Allen: It wasn’t as much of a shock as might be expected. I was in a position where I was employed in a full-time situation, but the details of said job left me more as a baby-sitter than a day-to-day to-do list kind of thing. I have been working virtually and/or on the road for many years anyway, so it kind of fit nicely into what I wanted to do. Of course, not getting paid at anything remotely near that of a full-time businessperson is a shock. Hopefully, that comes, but I try to take it as it comes. I still do consulting work to help pay the bills, but being a full-time writer is the goal.

Jennifer: What are you currently working on?
I’m in the final stages of prepping Game 7 for its print launch, coming July 1 via CreateSpace. I’m also bringing book 3 into final edits for its eBook launch, tentatively scheduled for August 1. From there, I’ll be starting the next project — I have a title (Liars Ball) and a preliminary story outlined, but will be filling in the blanks shortly. Otherwise, self-promoting and doing what I can to help other Indie writers succeed.

Jennifer: Thank you for your time today, I just bought the eBook and plan to read it soon. I wish you the best with all of your books.
Allen: Thank you for the interview.
Click here for Allen’s Website. To order the book on Amazon, click here: If you would like to read the eBook, click here. Also check out the second eBook in the series, 7th Inning DEATH. 
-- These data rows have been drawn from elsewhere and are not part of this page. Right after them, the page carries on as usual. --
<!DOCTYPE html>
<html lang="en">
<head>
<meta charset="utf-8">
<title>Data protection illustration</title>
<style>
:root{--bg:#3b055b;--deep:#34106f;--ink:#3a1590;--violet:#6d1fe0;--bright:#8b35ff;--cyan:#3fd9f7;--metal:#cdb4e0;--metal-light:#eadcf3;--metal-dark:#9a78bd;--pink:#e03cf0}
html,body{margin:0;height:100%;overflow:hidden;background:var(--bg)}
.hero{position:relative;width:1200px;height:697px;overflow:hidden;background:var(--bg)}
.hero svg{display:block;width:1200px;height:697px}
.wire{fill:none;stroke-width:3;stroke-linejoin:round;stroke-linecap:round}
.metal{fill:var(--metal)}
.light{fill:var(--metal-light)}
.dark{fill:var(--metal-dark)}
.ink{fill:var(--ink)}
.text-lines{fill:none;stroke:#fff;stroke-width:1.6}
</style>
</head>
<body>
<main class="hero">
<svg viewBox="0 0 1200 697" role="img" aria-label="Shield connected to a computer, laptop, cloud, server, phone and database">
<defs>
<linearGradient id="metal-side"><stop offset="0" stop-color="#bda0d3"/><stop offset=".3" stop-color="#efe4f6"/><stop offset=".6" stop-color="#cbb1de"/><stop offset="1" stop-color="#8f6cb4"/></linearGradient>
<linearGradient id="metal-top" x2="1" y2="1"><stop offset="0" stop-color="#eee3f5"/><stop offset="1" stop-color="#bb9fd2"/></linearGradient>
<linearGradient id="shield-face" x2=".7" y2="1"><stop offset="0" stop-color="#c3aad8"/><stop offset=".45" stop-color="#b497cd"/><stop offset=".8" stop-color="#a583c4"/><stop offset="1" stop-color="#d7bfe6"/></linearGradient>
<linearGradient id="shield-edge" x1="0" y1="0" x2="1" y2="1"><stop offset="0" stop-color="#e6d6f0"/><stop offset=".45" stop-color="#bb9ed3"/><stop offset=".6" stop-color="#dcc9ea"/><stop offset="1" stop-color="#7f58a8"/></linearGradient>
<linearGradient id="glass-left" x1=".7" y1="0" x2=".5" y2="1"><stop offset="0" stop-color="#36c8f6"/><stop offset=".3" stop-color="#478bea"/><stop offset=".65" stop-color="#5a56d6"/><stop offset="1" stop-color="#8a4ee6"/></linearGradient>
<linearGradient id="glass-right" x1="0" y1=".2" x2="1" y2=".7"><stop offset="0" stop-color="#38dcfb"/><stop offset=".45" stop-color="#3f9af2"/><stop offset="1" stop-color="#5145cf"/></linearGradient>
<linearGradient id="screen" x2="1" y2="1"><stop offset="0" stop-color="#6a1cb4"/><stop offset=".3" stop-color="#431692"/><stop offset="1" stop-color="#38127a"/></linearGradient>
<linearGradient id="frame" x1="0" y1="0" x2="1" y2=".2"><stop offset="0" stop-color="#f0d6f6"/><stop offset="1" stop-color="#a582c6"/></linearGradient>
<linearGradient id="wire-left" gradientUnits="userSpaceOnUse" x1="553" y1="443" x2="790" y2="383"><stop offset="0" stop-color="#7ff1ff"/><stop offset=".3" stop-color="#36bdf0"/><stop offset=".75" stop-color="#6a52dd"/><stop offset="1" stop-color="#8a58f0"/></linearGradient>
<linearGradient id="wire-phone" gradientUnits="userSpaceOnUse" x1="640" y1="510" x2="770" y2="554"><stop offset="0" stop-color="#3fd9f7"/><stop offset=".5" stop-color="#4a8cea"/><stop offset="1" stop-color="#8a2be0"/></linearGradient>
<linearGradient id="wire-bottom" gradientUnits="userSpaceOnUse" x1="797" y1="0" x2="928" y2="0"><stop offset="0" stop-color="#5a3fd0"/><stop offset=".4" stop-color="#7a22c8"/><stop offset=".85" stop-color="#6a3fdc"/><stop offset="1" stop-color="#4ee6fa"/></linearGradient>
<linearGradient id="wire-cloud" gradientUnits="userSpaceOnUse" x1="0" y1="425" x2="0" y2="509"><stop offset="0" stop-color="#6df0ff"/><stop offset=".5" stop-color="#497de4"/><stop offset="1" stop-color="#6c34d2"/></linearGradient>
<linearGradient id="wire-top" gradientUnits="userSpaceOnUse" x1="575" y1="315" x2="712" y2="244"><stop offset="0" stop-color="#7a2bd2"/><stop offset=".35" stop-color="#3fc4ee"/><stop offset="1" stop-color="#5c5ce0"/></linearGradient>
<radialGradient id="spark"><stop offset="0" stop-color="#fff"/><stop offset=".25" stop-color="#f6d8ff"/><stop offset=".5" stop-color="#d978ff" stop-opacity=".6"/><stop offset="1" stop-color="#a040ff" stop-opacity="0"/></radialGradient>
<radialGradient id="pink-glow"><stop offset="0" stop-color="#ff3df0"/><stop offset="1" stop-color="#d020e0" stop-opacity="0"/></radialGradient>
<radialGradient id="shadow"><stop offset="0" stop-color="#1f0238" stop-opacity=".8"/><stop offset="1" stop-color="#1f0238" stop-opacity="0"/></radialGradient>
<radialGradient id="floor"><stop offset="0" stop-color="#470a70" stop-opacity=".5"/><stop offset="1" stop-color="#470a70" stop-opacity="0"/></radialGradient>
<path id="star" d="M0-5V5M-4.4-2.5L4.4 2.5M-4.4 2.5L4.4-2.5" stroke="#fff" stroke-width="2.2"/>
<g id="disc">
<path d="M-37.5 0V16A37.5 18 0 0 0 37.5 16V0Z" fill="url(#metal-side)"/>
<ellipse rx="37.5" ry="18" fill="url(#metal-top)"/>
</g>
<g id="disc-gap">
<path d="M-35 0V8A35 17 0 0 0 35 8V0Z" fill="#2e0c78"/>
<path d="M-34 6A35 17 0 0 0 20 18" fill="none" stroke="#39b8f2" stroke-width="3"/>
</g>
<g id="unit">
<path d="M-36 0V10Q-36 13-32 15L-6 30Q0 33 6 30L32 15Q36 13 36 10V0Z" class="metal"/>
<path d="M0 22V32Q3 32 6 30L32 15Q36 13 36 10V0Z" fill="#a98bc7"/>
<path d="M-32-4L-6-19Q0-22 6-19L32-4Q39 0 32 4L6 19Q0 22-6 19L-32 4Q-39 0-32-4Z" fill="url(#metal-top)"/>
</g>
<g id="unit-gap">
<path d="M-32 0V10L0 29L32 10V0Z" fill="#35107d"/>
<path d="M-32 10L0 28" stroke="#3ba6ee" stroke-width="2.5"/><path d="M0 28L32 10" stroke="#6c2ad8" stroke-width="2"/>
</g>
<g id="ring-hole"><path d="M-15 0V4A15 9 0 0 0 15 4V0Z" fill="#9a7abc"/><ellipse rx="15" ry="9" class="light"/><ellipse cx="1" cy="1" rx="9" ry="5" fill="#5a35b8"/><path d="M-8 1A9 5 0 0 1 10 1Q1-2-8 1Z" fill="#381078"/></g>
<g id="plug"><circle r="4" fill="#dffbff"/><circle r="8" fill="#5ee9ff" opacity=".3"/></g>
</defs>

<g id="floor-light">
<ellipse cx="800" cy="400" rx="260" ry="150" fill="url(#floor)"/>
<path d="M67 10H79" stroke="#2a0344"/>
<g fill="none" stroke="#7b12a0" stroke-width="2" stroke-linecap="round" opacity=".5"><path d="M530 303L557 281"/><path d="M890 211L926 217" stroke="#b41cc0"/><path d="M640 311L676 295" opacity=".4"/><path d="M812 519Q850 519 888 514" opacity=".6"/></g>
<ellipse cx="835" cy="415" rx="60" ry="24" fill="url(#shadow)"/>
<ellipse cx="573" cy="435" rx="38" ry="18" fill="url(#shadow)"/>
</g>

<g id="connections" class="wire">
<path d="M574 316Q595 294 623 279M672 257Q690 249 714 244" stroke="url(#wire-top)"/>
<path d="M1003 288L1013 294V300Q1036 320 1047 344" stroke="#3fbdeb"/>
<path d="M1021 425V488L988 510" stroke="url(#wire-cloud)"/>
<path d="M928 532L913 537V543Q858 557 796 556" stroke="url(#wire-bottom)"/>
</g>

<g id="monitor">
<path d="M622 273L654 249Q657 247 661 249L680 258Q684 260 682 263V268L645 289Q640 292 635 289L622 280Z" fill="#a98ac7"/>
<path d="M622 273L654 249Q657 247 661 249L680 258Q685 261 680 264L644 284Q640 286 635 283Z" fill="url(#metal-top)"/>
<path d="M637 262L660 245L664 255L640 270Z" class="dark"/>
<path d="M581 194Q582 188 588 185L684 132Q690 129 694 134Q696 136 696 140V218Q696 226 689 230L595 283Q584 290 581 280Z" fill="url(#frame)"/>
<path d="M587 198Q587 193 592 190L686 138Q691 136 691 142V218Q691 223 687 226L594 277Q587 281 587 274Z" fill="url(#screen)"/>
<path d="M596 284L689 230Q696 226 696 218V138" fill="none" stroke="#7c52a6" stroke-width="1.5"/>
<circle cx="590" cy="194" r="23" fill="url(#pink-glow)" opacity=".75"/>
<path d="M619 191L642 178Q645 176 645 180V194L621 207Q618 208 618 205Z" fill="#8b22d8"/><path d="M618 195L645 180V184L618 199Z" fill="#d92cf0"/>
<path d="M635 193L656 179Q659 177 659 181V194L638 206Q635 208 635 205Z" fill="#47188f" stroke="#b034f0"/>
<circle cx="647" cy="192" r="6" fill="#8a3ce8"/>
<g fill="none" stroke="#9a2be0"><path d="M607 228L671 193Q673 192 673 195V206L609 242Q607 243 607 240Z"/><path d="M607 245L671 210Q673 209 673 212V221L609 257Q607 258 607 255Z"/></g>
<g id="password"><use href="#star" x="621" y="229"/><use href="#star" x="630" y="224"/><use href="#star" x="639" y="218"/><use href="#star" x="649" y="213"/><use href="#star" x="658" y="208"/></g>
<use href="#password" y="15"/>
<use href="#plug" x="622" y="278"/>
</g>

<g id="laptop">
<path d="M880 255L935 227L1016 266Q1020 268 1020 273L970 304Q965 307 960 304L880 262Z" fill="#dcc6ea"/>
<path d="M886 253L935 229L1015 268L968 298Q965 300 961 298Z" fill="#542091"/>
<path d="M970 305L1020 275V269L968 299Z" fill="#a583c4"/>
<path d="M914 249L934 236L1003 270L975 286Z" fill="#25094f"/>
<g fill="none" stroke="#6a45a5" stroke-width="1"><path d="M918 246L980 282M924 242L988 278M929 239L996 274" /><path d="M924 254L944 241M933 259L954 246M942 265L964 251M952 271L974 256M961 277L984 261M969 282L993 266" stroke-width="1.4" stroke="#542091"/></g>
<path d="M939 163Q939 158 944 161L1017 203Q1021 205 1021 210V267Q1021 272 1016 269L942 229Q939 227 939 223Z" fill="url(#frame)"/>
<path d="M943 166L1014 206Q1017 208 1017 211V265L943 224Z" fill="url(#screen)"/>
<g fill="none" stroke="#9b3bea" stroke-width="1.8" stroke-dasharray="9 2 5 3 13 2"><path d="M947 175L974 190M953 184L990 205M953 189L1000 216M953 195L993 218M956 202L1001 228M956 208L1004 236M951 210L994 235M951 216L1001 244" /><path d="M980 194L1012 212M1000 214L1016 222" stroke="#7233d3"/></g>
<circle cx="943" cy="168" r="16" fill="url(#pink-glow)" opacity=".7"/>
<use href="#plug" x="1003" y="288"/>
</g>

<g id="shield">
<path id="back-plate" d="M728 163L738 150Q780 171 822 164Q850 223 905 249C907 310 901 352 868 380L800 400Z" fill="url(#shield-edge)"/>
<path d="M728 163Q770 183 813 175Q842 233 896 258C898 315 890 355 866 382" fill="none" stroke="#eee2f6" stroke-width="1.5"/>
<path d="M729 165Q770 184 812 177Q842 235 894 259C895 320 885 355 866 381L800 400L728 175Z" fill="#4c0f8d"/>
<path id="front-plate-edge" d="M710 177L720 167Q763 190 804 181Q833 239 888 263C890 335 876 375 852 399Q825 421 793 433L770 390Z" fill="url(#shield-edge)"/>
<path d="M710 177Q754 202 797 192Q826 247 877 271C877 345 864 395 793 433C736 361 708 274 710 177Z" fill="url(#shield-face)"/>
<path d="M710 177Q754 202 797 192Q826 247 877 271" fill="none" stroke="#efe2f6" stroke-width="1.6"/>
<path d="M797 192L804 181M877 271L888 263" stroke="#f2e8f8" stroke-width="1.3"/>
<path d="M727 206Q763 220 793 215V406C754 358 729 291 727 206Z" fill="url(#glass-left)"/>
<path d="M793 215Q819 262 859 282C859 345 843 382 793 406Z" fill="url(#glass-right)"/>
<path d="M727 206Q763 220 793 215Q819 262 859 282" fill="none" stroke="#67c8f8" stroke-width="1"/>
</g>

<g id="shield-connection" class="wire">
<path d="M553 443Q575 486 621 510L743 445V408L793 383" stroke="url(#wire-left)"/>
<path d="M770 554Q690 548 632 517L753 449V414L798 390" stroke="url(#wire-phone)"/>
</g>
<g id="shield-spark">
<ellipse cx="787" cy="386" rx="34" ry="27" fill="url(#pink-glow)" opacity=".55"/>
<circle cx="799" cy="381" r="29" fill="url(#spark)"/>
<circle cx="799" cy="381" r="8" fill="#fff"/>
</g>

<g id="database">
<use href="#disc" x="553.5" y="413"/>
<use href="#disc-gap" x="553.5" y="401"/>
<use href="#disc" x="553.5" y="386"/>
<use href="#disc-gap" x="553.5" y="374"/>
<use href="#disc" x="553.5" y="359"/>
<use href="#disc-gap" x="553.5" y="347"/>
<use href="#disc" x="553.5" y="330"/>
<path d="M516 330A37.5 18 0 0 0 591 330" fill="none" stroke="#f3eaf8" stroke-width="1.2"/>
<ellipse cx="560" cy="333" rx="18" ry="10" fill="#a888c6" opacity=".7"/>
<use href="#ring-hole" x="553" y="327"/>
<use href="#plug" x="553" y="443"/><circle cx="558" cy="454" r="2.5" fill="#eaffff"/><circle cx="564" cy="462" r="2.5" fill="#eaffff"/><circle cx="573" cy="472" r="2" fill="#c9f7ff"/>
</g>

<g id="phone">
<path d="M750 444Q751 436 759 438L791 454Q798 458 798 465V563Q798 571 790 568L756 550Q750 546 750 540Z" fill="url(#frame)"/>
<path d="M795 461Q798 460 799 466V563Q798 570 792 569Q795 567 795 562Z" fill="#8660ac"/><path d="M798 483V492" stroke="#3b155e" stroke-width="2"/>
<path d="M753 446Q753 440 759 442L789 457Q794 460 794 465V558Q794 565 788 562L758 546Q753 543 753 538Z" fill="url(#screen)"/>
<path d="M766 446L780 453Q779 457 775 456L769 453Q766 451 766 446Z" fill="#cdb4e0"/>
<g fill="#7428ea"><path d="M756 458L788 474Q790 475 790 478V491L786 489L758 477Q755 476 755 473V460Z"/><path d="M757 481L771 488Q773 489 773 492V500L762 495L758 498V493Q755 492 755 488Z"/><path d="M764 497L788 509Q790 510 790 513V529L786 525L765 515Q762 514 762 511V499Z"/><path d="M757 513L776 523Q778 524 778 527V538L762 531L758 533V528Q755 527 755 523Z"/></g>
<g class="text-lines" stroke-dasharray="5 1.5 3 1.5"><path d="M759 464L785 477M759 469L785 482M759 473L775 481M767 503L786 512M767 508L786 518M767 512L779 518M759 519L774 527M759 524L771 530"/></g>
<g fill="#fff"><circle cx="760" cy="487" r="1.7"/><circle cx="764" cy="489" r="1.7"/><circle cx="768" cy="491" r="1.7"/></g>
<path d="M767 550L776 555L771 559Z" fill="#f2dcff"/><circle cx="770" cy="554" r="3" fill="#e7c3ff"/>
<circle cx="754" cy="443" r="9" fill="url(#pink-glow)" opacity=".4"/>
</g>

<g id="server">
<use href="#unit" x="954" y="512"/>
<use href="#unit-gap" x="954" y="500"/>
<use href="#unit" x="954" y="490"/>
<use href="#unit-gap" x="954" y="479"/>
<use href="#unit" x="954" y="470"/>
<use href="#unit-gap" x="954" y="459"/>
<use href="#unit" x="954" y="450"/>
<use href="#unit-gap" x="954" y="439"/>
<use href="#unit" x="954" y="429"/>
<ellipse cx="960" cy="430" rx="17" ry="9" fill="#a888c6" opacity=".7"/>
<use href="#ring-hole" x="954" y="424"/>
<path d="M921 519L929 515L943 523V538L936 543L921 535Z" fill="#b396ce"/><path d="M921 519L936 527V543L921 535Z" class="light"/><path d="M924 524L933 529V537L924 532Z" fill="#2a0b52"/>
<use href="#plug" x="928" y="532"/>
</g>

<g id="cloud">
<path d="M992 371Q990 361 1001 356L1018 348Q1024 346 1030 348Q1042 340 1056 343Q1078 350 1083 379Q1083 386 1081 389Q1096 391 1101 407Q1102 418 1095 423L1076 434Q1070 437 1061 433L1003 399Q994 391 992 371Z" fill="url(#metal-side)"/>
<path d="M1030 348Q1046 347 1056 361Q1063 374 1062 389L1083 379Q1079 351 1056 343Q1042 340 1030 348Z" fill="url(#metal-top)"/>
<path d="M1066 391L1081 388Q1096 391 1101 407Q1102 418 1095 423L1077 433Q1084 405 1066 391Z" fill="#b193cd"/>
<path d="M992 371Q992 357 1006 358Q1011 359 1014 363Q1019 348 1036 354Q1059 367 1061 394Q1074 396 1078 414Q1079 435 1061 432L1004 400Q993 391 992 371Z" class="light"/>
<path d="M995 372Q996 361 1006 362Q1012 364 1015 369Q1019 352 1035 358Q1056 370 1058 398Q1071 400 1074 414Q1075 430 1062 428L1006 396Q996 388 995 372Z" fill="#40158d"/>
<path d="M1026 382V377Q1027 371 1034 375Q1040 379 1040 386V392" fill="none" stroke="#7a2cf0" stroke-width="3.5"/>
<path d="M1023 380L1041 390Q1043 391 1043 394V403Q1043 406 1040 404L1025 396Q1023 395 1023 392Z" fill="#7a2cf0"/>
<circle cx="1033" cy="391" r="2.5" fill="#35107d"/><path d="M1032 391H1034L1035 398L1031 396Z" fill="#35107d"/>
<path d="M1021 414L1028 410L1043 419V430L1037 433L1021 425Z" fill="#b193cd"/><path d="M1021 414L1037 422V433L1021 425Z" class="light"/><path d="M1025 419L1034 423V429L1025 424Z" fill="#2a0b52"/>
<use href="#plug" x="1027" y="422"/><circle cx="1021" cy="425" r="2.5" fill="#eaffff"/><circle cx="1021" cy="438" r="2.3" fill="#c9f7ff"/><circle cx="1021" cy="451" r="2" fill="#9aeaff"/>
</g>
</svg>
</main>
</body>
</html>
This is the first post on my new writing blog. I love learning new writing methods and following the publishing industry trends and I'm excited to share the lessons I learn.